North Korea has reportedly been dropping used toilet paper, cigarette butts and rubbish into South Korea inside balloons filled with propaganda leaflets.

The Korea JoongAng Daily reported that the material denounced the US and called Park Geun-hye, the South Korean President, “political filth”.

Military and police sources told the newspaper the latest round of balloons started arriving on 12 January, after South Korea resumed making its own propaganda broadcasts over the border in response to its neighbour’s test on a supposed hydrogen bomb.

Airborne leaflets torment North Korea

Catchy K-pop songs and announcements criticising Kim Jong-un’s totalitarian regime have continued to broadcast their message.

Activists and authorities on both sides have used balloons to float messages across the Demilitarised Zone for years, although they are regularly stopped as part of negotiations nad peace agreements.

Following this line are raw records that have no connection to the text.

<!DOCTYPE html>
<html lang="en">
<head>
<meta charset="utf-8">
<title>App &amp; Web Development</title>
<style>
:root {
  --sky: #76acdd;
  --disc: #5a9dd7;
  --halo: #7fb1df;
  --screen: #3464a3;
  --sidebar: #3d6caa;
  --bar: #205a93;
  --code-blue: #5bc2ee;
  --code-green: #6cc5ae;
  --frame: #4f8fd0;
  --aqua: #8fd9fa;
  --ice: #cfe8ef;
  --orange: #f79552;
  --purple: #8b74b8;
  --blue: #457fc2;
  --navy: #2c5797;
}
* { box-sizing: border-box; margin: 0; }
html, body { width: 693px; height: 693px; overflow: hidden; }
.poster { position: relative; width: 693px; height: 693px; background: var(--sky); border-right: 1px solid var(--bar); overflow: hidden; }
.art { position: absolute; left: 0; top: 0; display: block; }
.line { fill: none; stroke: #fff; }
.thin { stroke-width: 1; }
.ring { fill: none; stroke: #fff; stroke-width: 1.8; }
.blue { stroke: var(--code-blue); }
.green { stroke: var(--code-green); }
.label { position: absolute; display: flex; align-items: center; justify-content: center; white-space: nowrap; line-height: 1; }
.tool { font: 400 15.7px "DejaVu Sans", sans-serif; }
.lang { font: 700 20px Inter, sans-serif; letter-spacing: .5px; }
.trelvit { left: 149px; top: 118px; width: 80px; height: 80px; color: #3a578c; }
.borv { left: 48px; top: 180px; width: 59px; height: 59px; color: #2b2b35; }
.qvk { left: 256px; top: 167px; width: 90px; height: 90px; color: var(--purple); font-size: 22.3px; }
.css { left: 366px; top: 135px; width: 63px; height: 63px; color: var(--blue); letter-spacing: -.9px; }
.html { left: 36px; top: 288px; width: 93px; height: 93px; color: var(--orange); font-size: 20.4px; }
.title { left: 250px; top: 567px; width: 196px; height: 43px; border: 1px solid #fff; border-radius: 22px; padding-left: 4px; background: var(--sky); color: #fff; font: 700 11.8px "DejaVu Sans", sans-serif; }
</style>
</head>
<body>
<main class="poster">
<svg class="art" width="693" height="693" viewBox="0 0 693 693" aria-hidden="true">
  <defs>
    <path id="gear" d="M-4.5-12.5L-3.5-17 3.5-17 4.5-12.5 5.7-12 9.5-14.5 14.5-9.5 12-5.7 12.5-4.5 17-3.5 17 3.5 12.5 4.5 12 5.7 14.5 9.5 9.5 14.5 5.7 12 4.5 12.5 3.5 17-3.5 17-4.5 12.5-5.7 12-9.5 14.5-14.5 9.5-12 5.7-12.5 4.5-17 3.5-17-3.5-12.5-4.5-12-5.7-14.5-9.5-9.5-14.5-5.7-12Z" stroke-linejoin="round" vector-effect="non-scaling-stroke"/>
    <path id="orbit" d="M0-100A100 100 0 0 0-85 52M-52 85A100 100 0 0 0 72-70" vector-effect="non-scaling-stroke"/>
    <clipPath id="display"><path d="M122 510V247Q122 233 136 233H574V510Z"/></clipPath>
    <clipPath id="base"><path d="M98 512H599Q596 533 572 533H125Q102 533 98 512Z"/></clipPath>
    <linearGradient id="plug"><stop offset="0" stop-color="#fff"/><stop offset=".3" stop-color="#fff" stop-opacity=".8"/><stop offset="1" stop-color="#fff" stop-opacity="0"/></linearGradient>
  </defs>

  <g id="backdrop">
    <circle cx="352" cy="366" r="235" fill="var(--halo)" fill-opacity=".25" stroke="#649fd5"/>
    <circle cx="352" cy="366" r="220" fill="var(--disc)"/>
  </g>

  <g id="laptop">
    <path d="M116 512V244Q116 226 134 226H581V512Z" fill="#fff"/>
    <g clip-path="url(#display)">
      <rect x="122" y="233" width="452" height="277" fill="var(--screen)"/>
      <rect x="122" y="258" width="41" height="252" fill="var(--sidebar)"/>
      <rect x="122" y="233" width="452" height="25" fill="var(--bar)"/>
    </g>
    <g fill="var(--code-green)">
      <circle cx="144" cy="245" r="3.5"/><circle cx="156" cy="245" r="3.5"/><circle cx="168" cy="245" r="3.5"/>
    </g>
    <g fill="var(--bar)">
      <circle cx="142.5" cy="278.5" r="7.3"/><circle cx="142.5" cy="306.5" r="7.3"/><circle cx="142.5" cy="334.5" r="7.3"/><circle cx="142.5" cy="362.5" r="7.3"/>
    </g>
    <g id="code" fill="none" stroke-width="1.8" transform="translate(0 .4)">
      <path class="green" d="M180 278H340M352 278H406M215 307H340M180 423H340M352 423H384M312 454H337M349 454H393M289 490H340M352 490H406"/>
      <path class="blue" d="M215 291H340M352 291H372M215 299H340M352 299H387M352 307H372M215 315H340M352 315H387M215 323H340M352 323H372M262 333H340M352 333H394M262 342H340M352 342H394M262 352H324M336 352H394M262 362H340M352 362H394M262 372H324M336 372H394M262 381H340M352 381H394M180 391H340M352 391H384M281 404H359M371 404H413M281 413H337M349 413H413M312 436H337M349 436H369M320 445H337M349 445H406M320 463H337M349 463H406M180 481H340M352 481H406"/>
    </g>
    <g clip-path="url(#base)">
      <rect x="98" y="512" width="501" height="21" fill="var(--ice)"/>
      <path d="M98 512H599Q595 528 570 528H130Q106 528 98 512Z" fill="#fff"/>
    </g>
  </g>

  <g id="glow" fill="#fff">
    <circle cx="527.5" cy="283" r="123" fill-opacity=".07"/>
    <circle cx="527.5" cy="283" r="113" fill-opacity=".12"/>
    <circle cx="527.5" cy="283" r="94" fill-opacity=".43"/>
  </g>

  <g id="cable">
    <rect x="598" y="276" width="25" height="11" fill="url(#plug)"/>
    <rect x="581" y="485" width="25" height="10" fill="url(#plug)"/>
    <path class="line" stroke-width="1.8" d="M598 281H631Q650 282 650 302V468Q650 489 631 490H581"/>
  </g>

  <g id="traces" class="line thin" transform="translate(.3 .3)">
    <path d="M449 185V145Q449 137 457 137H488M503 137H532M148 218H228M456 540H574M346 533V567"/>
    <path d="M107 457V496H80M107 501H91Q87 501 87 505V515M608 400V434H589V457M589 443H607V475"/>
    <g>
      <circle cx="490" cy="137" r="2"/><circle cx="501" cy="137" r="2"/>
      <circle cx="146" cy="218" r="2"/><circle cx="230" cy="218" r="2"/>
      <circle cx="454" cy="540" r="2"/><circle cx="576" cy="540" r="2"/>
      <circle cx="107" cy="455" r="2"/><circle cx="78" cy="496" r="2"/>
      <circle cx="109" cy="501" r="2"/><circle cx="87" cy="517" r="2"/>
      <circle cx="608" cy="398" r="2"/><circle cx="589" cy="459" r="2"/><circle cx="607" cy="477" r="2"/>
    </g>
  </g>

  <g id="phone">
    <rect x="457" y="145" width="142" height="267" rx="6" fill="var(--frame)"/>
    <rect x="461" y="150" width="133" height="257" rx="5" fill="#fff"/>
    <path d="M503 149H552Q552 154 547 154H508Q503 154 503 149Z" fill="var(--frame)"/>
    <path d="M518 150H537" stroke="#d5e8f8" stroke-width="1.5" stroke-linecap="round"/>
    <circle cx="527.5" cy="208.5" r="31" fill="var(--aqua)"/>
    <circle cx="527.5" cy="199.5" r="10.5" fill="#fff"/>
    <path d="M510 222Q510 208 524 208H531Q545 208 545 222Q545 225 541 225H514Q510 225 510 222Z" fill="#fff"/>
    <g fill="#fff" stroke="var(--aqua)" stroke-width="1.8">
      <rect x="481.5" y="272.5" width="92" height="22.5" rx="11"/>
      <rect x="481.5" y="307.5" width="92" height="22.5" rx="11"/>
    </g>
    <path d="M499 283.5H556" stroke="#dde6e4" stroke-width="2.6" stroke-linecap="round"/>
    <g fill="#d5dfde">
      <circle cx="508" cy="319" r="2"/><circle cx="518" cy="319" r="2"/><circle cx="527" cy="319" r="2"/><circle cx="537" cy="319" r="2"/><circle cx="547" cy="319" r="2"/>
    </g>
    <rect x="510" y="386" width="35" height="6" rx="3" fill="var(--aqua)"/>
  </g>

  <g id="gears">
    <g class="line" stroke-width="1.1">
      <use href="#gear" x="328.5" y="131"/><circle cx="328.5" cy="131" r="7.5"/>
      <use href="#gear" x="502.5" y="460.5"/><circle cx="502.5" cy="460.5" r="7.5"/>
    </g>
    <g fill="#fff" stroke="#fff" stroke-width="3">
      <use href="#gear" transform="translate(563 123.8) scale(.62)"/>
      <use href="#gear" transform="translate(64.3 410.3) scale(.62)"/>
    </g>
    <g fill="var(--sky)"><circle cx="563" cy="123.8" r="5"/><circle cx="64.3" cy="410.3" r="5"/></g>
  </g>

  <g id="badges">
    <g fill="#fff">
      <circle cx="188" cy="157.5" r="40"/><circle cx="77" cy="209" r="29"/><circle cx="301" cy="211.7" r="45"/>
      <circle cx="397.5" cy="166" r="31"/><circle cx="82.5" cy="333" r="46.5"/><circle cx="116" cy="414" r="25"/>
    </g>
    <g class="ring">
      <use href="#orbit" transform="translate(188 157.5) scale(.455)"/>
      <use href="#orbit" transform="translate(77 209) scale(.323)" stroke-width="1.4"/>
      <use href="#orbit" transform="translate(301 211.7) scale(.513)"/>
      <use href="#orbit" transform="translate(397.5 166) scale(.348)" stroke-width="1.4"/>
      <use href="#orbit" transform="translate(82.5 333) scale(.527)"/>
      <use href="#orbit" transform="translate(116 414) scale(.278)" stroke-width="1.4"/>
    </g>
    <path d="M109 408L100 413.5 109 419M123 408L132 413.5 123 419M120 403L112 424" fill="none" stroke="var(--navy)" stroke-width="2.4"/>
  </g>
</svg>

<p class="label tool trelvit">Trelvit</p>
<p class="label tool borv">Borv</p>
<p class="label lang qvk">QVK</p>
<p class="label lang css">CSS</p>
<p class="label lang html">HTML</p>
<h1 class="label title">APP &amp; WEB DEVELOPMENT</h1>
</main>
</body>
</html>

Police have been collecting the latest packages falling in South Korea and analysing them in cast they contained “hazardous biochemical substances”. 

“In some of the bundles, there were cigarette butts, tissues and daily waste,” a South Korean police official told the Korea JoongAng Daily

“Between the leaflets, there was lots of filth difficult to describe in words.”

The Koreas officially stopped psychological warfare as part of tension-reduction measures in 2004 but the activity is expected to continue.

South Korean officials believe their broadcasts will demoralise front-line troops and residents in its rigidly-controlled neighbour but there are doubts in Seoul that the North Korean leaflets will have any impact on more affluent residents.

The border between the two countries is thought to be the most heavily-fortified in the world since the early 1950s civil war ended with an armistice, not a peace treaty, leaving them in a technical state of perpetual war. 

About 28,500 American troops are deployed in South Korea as deterrence against the North.

Additional reporting by PA